Segment Start: Data listing

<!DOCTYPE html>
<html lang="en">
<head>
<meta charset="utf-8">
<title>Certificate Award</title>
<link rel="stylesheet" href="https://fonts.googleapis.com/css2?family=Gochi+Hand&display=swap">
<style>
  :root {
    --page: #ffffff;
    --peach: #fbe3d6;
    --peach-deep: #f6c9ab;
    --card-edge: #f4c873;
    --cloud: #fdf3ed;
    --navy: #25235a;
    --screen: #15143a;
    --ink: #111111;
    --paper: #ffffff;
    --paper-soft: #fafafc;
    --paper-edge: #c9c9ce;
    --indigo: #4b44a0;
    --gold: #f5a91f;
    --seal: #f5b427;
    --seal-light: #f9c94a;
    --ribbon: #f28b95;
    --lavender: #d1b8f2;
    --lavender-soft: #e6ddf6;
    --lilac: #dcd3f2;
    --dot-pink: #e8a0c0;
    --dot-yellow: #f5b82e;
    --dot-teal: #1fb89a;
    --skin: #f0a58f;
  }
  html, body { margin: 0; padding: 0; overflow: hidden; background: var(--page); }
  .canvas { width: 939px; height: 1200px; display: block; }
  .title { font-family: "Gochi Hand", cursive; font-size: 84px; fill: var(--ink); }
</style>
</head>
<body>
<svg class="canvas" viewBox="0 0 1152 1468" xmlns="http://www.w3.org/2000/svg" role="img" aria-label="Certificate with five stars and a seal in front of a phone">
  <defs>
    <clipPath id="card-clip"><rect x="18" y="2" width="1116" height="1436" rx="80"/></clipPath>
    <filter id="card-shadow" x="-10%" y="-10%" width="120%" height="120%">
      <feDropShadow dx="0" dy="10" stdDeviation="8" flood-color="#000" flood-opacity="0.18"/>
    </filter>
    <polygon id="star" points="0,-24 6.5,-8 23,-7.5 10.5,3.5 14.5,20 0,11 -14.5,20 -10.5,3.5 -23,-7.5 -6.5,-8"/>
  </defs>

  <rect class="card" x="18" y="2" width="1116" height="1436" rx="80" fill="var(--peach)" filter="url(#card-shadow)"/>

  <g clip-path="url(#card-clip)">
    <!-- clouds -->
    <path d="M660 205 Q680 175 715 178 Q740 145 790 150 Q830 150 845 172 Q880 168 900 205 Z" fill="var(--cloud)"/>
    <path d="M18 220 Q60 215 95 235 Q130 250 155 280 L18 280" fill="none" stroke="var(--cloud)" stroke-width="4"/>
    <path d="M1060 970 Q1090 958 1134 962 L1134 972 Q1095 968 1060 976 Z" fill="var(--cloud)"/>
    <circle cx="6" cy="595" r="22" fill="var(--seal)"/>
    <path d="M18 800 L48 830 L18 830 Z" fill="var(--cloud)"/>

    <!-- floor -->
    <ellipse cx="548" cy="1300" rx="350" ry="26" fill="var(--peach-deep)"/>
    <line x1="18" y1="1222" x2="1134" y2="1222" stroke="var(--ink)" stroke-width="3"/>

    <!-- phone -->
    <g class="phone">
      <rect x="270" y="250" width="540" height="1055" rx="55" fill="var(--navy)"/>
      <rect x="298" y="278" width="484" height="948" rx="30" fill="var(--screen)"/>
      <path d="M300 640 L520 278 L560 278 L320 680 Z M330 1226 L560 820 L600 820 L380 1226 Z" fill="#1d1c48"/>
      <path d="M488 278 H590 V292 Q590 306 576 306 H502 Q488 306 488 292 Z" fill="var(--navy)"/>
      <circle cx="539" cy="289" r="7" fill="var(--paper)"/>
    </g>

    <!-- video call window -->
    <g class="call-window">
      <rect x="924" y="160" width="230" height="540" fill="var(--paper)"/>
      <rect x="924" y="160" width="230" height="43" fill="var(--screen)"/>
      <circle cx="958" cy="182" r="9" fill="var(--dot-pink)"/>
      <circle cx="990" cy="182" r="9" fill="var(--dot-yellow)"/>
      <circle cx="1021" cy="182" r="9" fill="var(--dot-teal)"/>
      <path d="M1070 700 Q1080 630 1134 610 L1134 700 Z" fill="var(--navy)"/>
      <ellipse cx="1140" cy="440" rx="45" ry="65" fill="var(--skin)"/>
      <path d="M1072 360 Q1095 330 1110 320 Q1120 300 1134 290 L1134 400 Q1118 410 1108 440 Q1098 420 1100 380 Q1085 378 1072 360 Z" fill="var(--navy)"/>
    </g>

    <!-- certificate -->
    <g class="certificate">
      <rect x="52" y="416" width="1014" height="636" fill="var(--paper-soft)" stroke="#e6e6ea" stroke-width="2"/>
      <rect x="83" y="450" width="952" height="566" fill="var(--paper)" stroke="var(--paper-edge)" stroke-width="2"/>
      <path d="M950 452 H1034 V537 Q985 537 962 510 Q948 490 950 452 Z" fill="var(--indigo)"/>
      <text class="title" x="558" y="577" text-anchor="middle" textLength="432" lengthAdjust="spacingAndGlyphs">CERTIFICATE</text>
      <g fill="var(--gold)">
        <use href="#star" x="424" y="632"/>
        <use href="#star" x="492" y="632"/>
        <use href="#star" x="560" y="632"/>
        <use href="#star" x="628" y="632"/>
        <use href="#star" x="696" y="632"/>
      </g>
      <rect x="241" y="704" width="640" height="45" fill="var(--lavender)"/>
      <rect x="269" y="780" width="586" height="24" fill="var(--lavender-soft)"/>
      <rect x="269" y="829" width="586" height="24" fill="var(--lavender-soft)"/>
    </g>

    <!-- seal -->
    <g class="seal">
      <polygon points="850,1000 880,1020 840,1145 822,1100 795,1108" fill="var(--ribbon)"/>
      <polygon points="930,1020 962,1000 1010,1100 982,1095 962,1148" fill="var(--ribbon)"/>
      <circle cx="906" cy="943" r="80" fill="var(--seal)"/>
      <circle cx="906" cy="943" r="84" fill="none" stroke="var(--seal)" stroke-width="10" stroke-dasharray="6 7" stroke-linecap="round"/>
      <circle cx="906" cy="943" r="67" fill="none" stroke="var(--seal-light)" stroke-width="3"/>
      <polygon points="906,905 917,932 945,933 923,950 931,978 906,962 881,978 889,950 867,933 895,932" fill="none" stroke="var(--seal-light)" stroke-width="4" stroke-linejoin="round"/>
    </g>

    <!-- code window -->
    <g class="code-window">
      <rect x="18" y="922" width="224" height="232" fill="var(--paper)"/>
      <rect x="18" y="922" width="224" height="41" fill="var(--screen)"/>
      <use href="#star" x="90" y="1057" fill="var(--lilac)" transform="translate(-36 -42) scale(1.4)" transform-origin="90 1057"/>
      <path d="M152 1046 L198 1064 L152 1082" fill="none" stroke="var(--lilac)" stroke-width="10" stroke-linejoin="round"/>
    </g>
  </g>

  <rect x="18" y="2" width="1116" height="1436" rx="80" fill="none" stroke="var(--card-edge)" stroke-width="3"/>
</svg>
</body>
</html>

Segment End: Data listing

### [Task directions]
Print only these lines, please. They run from the start of the entries above to the line containing "<!-- clouds -->", both ends included, and must match exactly.

### [Problem solution]
<!DOCTYPE html>
<html lang="en">
<head>
<meta charset="utf-8">
<title>Certificate Award</title>
<link rel="stylesheet" href="https://fonts.googleapis.com/css2?family=Gochi+Hand&display=swap">
<style>
  :root {
    --page: #ffffff;
    --peach: #fbe3d6;
    --peach-deep: #f6c9ab;
    --card-edge: #f4c873;
    --cloud: #fdf3ed;
    --navy: #25235a;
    --screen: #15143a;
    --ink: #111111;
    --paper: #ffffff;
    --paper-soft: #fafafc;
    --paper-edge: #c9c9ce;
    --indigo: #4b44a0;
    --gold: #f5a91f;
    --seal: #f5b427;
    --seal-light: #f9c94a;
    --ribbon: #f28b95;
    --lavender: #d1b8f2;
    --lavender-soft: #e6ddf6;
    --lilac: #dcd3f2;
    --dot-pink: #e8a0c0;
    --dot-yellow: #f5b82e;
    --dot-teal: #1fb89a;
    --skin: #f0a58f;
  }
  html, body { margin: 0; padding: 0; overflow: hidden; background: var(--page); }
  .canvas { width: 939px; height: 1200px; display: block; }
  .title { font-family: "Gochi Hand", cursive; font-size: 84px; fill: var(--ink); }
</style>
</head>
<body>
<svg class="canvas" viewBox="0 0 1152 1468" xmlns="http://www.w3.org/2000/svg" role="img" aria-label="Certificate with five stars and a seal in front of a phone">
  <defs>
    <clipPath id="card-clip"><rect x="18" y="2" width="1116" height="1436" rx="80"/></clipPath>
    <filter id="card-shadow" x="-10%" y="-10%" width="120%" height="120%">
      <feDropShadow dx="0" dy="10" stdDeviation="8" flood-color="#000" flood-opacity="0.18"/>
    </filter>
    <polygon id="star" points="0,-24 6.5,-8 23,-7.5 10.5,3.5 14.5,20 0,11 -14.5,20 -10.5,3.5 -23,-7.5 -6.5,-8"/>
  </defs>

  <rect class="card" x="18" y="2" width="1116" height="1436" rx="80" fill="var(--peach)" filter="url(#card-shadow)"/>

  <g clip-path="url(#card-clip)">
    <!-- clouds -->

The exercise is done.